__Exercise__
Only a number is expected: how many lines in these records mention the word "pitch"?

__Supplied material__
*** Block opens ***

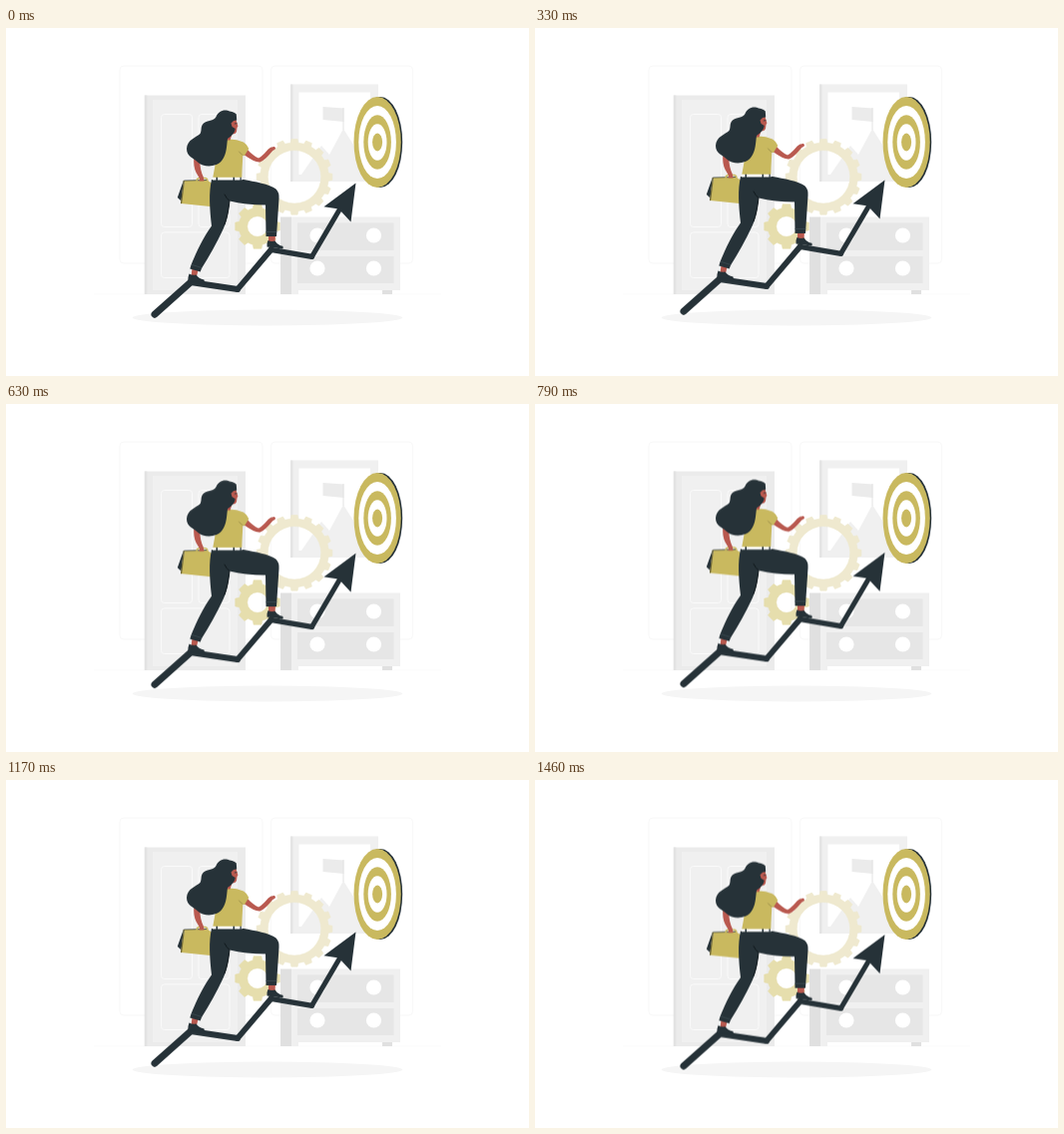
An HTML page that plays this animation: 524 px wide and 349 px high, repeating every 1500 ms.

```html
<!DOCTYPE html>
<html lang="en">
<head>
<meta charset="utf-8">
<title>Climbing to the target</title>
<style>
  html, body { margin: 0; width: 100%; height: 100%; overflow: hidden; background: #fff; }
  svg { display: block; width: 524px; height: 349px; }
  .gold { fill: #c9b95f; }
  .dark { fill: #263238; }
  .skin { fill: #b9594f; }
  .white { fill: #fff; }
  .line { fill: none; stroke-linecap: round; stroke-linejoin: round; }
</style>
</head>
<body>
<svg viewBox="0 0 524 349">
  <g fill="none" stroke="#ebebeb" stroke-width=".35">
    <rect x="114" y="38" width="143" height="198" rx="4"/>
    <rect x="265.5" y="38" width="142" height="198" rx="4"/>
    <path d="M88 267H436" stroke-width=".17"/>
  </g>

  <g id="door">
    <path fill="#ebebeb" d="M139 67.500H240V267H139z"/>
    <path fill="#e2e2e2" d="M138.700 67.500H141.300V267H138.700z"/>
    <path fill="#f0f0f0" d="M147 72H232V263H147z"/>
    <g fill="none" stroke="#fafafa" stroke-width="1">
      <rect x="155.500" y="86.500" width="31" height="113" rx="3"/>
      <rect x="193" y="86.500" width="31" height="113" rx="3"/>
      <rect x="155.500" y="205" width="68.500" height="45.500" rx="3"/>
    </g>
  </g>

  <g id="picture">
    <path fill="#f0f0f0" d="M285 56.500H373V154H285z"/>
    <path fill="#e4e4e4" d="M285 56.500H287.500V154H285z"/>
    <path class="white" d="M293.500 64.500H365V147H293.500z"/>
    <path fill="#f0f0f0" d="M296 147L316 118 324 127 338 101 365 144V147z"/>
    <path fill="#ebebeb" d="M317.500 79L338.500 80.500V94L317.500 92z"/>
    <path fill="#e4e4e4" d="M337.500 80H338.500V102H337.500z"/>
  </g>

  <g id="cabinet">
    <path fill="#f0f0f0" d="M286 189.500H395V263H293V267H286z"/>
    <path fill="#e0e0e0" d="M275 189.500H286V267H275zM377 263H387V267H377z"/>
    <path fill="#e6e6e6" d="M292 195.500H388.500V223H292zM292 229H388.500V256H292z"/>
    <g class="white">
      <circle cx="312" cy="208" r="7.600"/><circle cx="368.500" cy="208" r="7.600"/>
      <circle cx="312" cy="241" r="7.600"/><circle cx="368.500" cy="241" r="7.600"/>
    </g>
  </g>

  <ellipse cx="262" cy="290.500" rx="135.300" ry="7.900" fill="#f5f5f5"/>
  <g id="gears" fill-rule="evenodd"></g>
  <g id="target"><ellipse class="dark" cx="375" cy="114.500" rx="22.200" ry="45.500"/></g>

  <g id="climber">
    <g id="arrow" class="line" stroke="#263238"></g>
    <path class="dark" d="M350.500 155.500L318.500 179.300 333.500 181.500 345.500 194.500z"/>

    <!-- briefcase and rear arm -->
    <path class="dark" d="M178 152.500L171.800 170 175.500 173.500z"/>
    <path class="gold" d="M179 153L201 152.500 207 156V179.300L175.300 176z"/>
    <path class="line" stroke="#6b6434" stroke-width="1.300" d="M178.300 153.500L175.600 175.500"/>
    <path class="line" stroke="#263238" stroke-width=".7" d="M179 153L201 152.500"/>
    <path class="line" stroke="#c9b95f" stroke-width="1.300" d="M191 153.500Q191 150.500 194 150.500H199Q202 150.500 202 153.500"/>
    <path class="skin" d="M188.300 130Q187.500 139 190.500 145L194 151 193.500 153.500 198.500 153.500 197.800 149.500Q194.500 143 194.300 134z"/>

    <!-- ankles and shoes -->
    <path class="skin" d="M186.500 241L192.500 243 191 249H185.500zM263 207H270L269.500 215H263z"/>
    <path class="dark" d="M183.500 246.500Q187 248.500 190.500 247.500 193 251.500 198.500 252.500 199.500 254.500 198 255L182.300 254.500Q182 250 183.500 246.500z"/>
    <path class="dark" d="M262.500 213Q266 214.500 269.500 213.500 272.500 218 277.300 218.800 278.500 220.500 277 221.500L261.500 219.500Q261 216 262.500 213z"/>

    <!-- trousers -->
    <path class="dark" d="M206 152H238C249 154 264 156.500 270.500 161.500Q274 165 273.500 171L271 209H260.500L260 177.500Q240 177.500 224 173.500C223 184 221 196 216.500 204Q208 222 196 241L194.700 244.500 184.300 241.500 185.500 237.500C191 224 198 209 206 198.500 204 181 203 165 206 152z"/>
    <path class="line" stroke="#11191d" stroke-width="1" d="M219 167Q221 171 224 173.500 222.500 188 219 197"/>
    <path class="line" stroke="#46545b" stroke-width=".6" d="M186.500 237.500L196 240.500M260.500 204.500H271"/>
    <path class="white" d="M207.500 149.500H236.500V152.500H206.800z"/>
    <path class="dark" d="M210.500 149H212V153H210.500zM227.500 149H229V153H227.500zM234.500 149H235.700V153H234.500z"/>

    <!-- front arm and shirt -->
    <path class="skin" d="M241.500 121.500Q248 128.500 253 130.500 257 128.500 262.500 121.800 265 118.800 269 119 270.800 120 269.500 121.800 267 122.500 265.500 125 259.500 132.500 254.500 134.500 250 135.500 237.500 126.500z"/>
    <path class="gold" d="M218 112Q229 110.500 238 114.500 241.500 116.500 243.300 121L238.800 128.300 237.300 127.500C237 135 236.500 142 236.300 149.700H207.300C209 140 211 130 212 122z"/>
    <path class="line" stroke="#8f8443" stroke-width=".6" d="M233.500 124Q235 126.500 237.300 127.500"/>

    <!-- head -->
    <path class="skin" d="M222 92H230.500L231.600 95.500 232.400 98.500 231.500 100 231 104Q230 106.500 226.500 106.500L224.500 112.500H219z"/>
    <path class="dark" d="M230.800 86.500C229 83.800 224 83.800 222 82.700 217 81.500 212.500 84 210.500 89 208 93.500 202 92.500 198 95.500 194.500 98.500 196.500 102.500 194.500 106 190 110 181.500 112 181 121 181 129 188 130.500 192 134.500 198 140 211 140 216.500 132.500 221.500 126 221 117 222 111 227 107.500 229.500 104.500 229.700 101L226.500 99 225.500 95.500 228 93 231.200 92.500z"/>
    <path class="line" stroke="#263238" stroke-width=".8" d="M229.300 96L231 95.700"/>
  </g>
</svg>
<script>
const byId = id => document.getElementById(id);

function add(parent, tag, attrs) {
  const el = document.createElementNS('http://www.w3.org/2000/svg', tag);
  for (const key in attrs) el.setAttribute(key, attrs[key]);
  byId(parent).append(el);
}

// Toothed ring; base and tip are tooth widths as shares of one pitch.
function gear(cx, cy, { teeth, body, outer, hole, base, tip, fill }) {
  const pitch = 2 * Math.PI / teeth;
  const at = (r, a) => (cx + r * Math.cos(a)).toFixed(2) + ' ' + (cy + r * Math.sin(a)).toFixed(2);
  const points = [];
  for (let i = 0; i < teeth; i++) {
    const a = i * pitch;
    for (const [r, share] of [[body, -base], [outer, -tip], [outer, tip], [body, base], [body, .5]])
      points.push(at(r, a + share * pitch));
  }
  const ring = `M${cx - hole} ${cy}a${hole} ${hole} 0 1 0 ${2 * hole} 0a${hole} ${hole} 0 1 0 ${-2 * hole} 0z`;
  add('gears', 'path', { d: `M${points.join('L')}z${ring}`, fill, stroke: fill, 'stroke-width': .6, 'stroke-linejoin': 'round' });
}

gear(289, 149.3, { teeth: 16, body: 34.3, outer: 38, hole: 26.7, base: .29, tip: .21, fill: '#efe9cf' });
gear(252, 199, { teeth: 8, body: 18.8, outer: 22.6, hole: 10.3, base: .32, tip: .22, fill: '#e6dead' });

[[23.6, 45.5], [18.8, 36.6], [13.8, 27.3], [9.4, 18.3], [5, 9]].forEach(([rx, ry], i) =>
  add('target', 'ellipse', { cx: 372.1, cy: 114.5, rx, ry, class: i % 2 ? 'white' : 'gold' }));

const bends = [[149, 287.2], [185, 255], [232, 262], [265.5, 222.3], [306.5, 229.3], [336, 179]];
const widths = [7, 6, 5.8, 5.4, 5];
widths.forEach((w, i) =>
  add('arrow', 'path', { d: `M${bends[i]}L${bends[i + 1]}`, 'stroke-width': w }));

// Linear rise and fall at 24 pictures a second.
byId('climber').animate([
  { transform: 'translateY(0)', easing: 'steps(18)' },
  { transform: 'translateY(-6.98px)', easing: 'steps(18)' },
  { transform: 'translateY(0)' }
], { duration: 1500, delay: -5, iterations: Infinity });
</script>
</body>
</html>
```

*** Block closes ***

__Exercise output__
4